## Instructions for the task:
Scan the lines below for the string "linecap" and copy every one that has it.
[Start of section]
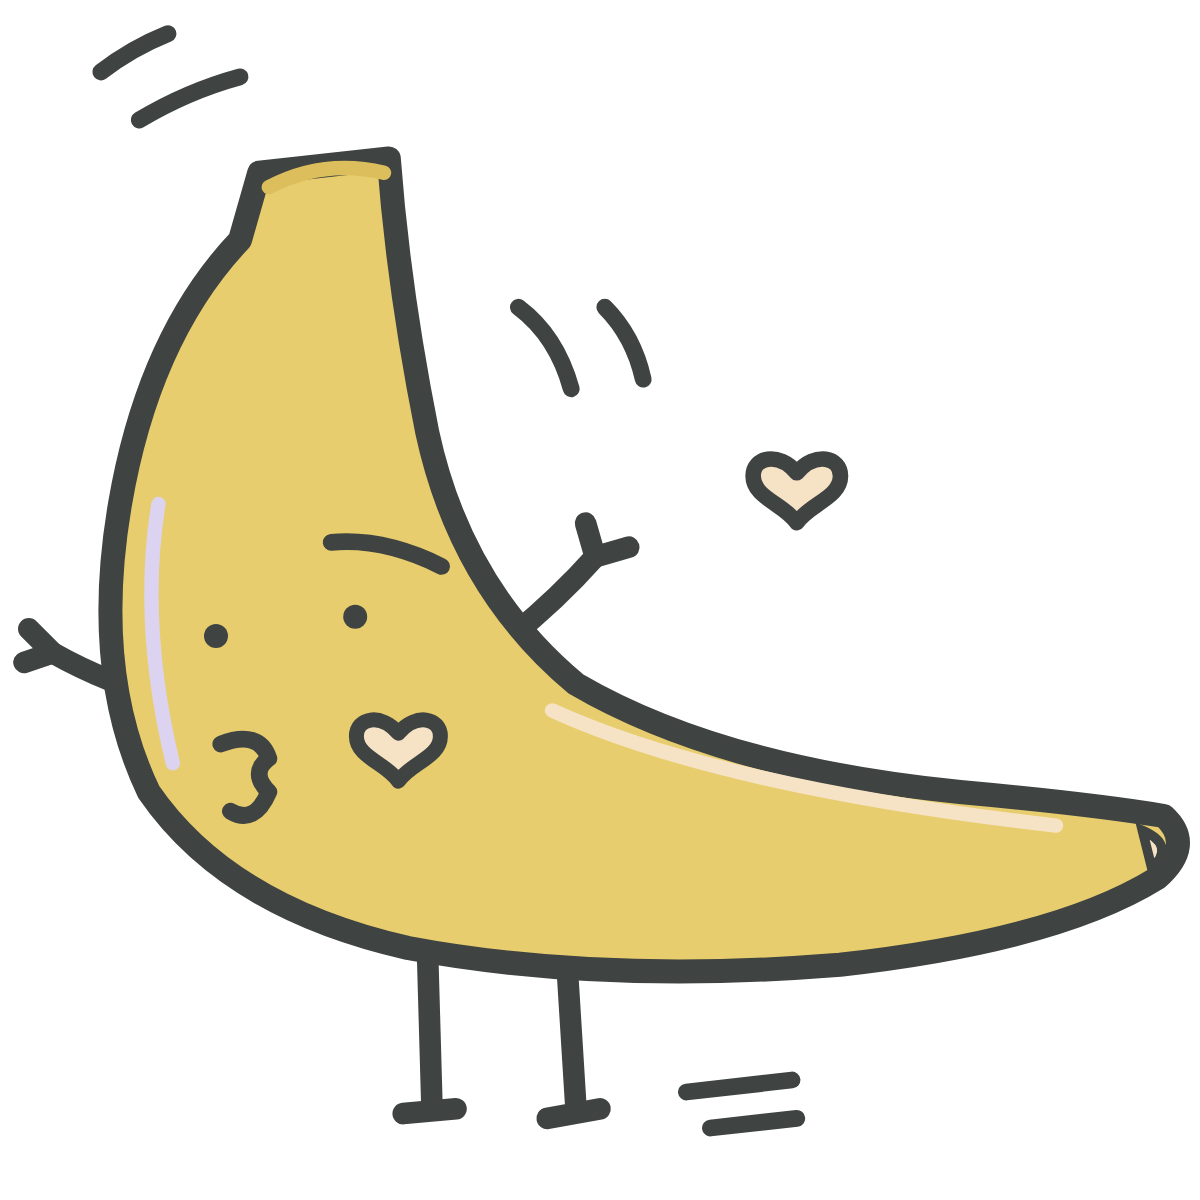
<!DOCTYPE html>
<html lang="en">
<head>
<meta charset="utf-8">
<title>Kissing Banana</title>
<style>
  :root {
    --ink: #3f4341;
    --peel: #e8cd6e;
    --peel-shade: #dcbf5c;
    --blush: #f6e3c6;
    --sheen: #dcd3f0;
    --paper: #ffffff;
  }
  html, body {
    margin: 0;
    padding: 0;
    width: 1200px;
    height: 1200px;
    overflow: hidden;
    background: var(--paper);
  }
  .banana-art {
    display: block;
    width: 1200px;
    height: 1200px;
  }
  .ink-line {
    fill: none;
    stroke: var(--ink);
    stroke-linecap: round;
    stroke-linejoin: round;
  }
</style>
</head>
<body>
<svg class="banana-art" viewBox="0 0 500 500" xmlns="http://www.w3.org/2000/svg" role="img" aria-label="A cheerful banana blowing a kiss with hearts">
  <defs>
    <path id="heart-shape" d="M0 6 C-4 0 -14 -2 -14 -9 C-14 -15 -6 -17 0 -10 C6 -17 14 -15 14 -9 C14 -2 4 0 0 6 Z"/>
  </defs>

  <g id="motion-lines" class="ink-line" stroke-width="7">
    <path d="M42 30 Q55 20 70 14"/>
    <path d="M58 50 Q78 38 100 32"/>
    <path d="M216 128 Q232 140 238 162"/>
    <path d="M252 128 Q264 140 268 158"/>
    <path d="M286 455 L330 450"/>
    <path d="M296 470 L332 466"/>
  </g>

  <g id="legs" class="ink-line" stroke-width="9">
    <path d="M178 392 L180 462"/>
    <path d="M168 464 L190 462"/>
    <path d="M236 398 L240 462"/>
    <path d="M228 466 L250 462"/>
  </g>

  <g id="arms" class="ink-line" stroke-width="9">
    <path d="M72 292 Q45 285 22 272"/>
    <path d="M22 272 L12 262 M22 272 L10 276"/>
    <path d="M212 266 Q232 250 248 232"/>
    <path d="M248 232 L244 218 M248 232 L262 228"/>
  </g>

  <g id="banana-body">
    <path d="M108 72 L162 66 Q166 120 178 180 Q192 245 240 285 Q300 320 400 330 Q455 335 485 340 Q498 352 482 366 Q440 392 350 402 Q250 410 170 395 Q95 378 62 330 Q38 280 50 210 Q62 140 100 100 Z"
      fill="var(--peel)" stroke="var(--ink)" stroke-width="10" stroke-linejoin="round"/>
    <path d="M66 210 Q58 260 72 318" fill="none" stroke="var(--sheen)" stroke-width="6" stroke-linecap="round"/>
    <path d="M230 296 Q300 328 440 344" fill="none" stroke="var(--blush)" stroke-width="6" stroke-linecap="round"/>
    <path d="M112 78 Q135 66 160 72" fill="none" stroke="var(--peel-shade)" stroke-width="6" stroke-linecap="round"/>
    <path d="M476 346 Q490 352 480 362 Z" fill="var(--blush)" stroke="var(--ink)" stroke-width="4"/>
  </g>

  <g id="face">
    <path class="ink-line" stroke-width="7" d="M138 226 Q160 224 184 236"/>
    <circle cx="90" cy="265" r="5" fill="var(--ink)"/>
    <circle cx="148" cy="257" r="5" fill="var(--ink)"/>
    <path class="ink-line" stroke-width="7" d="M92 310 Q108 304 112 316 Q104 322 112 330 Q106 344 96 338"/>
    <use href="#heart-shape" transform="translate(166 318) scale(1.25)" fill="var(--blush)" stroke="var(--ink)" stroke-width="5" stroke-linejoin="round"/>
  </g>

  <use id="floating-heart" href="#heart-shape" transform="translate(332 210) scale(1.3)" fill="var(--blush)" stroke="var(--ink)" stroke-width="5" stroke-linejoin="round"/>
</svg>
</body>
</html>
[End of section]
## Exercise answer:
    stroke-linecap: round;
    <path d="M66 210 Q58 260 72 318" fill="none" stroke="var(--sheen)" stroke-width="6" stroke-linecap="round"/>
    <path d="M230 296 Q300 328 440 344" fill="none" stroke="var(--blush)" stroke-width="6" stroke-linecap="round"/>
    <path d="M112 78 Q135 66 160 72" fill="none" stroke="var(--peel-shade)" stroke-width="6" stroke-linecap="round"/>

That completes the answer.